Interestingly, similar setback zoning law changes in NYC have been overturned on Fifth / Fourteenth Amendment protection, with particular emphasis on the Due Process and Equal Protection clauses, respectively. The Bill of Rights Fifth Amendment provisions are particularly relevant:  “No person…nor be deprived of life, liberty, or property without due process of law…” If expected use of property is denied, a valid claim is likely in order to make the owner whole. I see no reason why this would not apply to physician-owned hospitals.

What makes the physician-owned hospital section of the Reform Bill ripe to be nullified is the unreasonable nature of it. 

  • There are no grandfathering provisions for hospitals already in the construction process (already permitted projects), which is unreasonable.
  • It is unreasonable to expect projects of the size and complexity of hospitals to finish in nine months regardless of current construction progress.
  • Given the nature of healthcare, technology and population growth, the concept of no future construction allowance (renovations, additions, new construction) is not reasonable.
  • Not providing a cap or expiration date for ‘no future changes’ is not reasonable.

The United States judicial branch supports sound law.

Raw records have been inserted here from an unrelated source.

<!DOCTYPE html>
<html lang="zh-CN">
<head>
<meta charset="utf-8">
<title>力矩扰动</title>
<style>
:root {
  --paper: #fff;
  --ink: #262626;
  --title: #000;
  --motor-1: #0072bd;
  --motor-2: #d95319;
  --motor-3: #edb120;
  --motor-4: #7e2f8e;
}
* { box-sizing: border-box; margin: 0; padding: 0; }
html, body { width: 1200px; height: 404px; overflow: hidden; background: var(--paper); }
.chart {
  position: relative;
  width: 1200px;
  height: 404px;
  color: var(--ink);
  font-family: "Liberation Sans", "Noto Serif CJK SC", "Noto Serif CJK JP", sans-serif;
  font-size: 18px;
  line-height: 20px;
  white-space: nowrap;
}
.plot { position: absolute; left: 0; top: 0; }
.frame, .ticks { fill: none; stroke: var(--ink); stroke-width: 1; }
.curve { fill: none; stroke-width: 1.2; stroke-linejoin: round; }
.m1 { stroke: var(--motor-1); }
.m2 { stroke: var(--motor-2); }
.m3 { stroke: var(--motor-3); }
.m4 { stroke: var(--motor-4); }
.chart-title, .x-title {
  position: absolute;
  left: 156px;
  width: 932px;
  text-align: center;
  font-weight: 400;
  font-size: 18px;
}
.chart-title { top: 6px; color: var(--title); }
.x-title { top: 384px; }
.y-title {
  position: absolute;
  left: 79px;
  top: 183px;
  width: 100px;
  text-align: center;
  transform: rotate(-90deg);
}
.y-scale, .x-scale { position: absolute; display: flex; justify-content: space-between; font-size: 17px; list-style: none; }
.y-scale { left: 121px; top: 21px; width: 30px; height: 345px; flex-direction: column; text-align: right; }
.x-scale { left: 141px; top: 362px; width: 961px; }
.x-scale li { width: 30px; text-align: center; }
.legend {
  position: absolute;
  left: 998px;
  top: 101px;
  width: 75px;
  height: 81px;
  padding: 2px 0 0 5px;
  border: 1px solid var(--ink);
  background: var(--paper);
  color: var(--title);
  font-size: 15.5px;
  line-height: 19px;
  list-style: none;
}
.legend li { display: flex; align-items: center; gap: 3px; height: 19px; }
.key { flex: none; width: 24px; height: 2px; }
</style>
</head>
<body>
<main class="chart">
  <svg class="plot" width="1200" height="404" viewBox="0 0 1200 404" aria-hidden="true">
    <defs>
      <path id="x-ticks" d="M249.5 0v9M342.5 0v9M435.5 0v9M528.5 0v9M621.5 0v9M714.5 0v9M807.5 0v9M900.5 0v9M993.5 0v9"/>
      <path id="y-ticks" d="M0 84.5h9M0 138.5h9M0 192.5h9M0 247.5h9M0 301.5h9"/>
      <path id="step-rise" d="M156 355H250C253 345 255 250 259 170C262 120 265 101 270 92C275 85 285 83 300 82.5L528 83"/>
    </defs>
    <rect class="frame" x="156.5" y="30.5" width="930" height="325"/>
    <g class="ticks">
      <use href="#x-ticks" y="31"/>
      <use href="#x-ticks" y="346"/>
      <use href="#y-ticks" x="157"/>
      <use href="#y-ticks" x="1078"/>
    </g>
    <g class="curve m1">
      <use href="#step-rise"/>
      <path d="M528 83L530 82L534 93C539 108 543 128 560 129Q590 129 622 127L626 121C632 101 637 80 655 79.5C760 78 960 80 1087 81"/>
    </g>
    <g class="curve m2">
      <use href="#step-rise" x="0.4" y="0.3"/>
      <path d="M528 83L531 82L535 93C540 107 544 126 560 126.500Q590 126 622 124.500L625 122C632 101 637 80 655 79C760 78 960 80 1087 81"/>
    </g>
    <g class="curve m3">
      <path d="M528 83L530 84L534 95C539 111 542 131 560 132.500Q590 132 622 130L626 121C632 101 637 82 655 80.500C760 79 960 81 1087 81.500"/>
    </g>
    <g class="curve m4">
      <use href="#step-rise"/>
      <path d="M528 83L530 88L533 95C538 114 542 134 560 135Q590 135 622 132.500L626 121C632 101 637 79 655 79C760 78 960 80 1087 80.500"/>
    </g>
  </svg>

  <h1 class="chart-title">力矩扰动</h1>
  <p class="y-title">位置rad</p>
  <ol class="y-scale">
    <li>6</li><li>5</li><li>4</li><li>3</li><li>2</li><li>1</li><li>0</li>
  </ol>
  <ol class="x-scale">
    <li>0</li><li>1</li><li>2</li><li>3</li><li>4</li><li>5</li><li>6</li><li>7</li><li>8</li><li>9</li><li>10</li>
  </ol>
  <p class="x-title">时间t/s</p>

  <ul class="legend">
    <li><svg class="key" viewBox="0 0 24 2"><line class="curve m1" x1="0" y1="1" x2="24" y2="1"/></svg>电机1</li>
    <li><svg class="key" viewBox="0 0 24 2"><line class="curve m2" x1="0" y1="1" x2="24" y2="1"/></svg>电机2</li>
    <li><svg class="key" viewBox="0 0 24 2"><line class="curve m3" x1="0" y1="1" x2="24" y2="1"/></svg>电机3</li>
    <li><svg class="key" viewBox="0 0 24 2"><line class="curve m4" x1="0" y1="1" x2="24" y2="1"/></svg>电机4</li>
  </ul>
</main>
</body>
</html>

Judges like balance and any time unjust inequality rears its head via law courts seek, when asked, a return to balance.  This reminds me of those Ally Bank commercials:  even kids know when something is not fair.

The physician-owned hospital component of the Healthcare Reform Bill was hastily conceived and not well researched. I believe it will be deemed unconstitutional before December 31, 2010.

Advertisements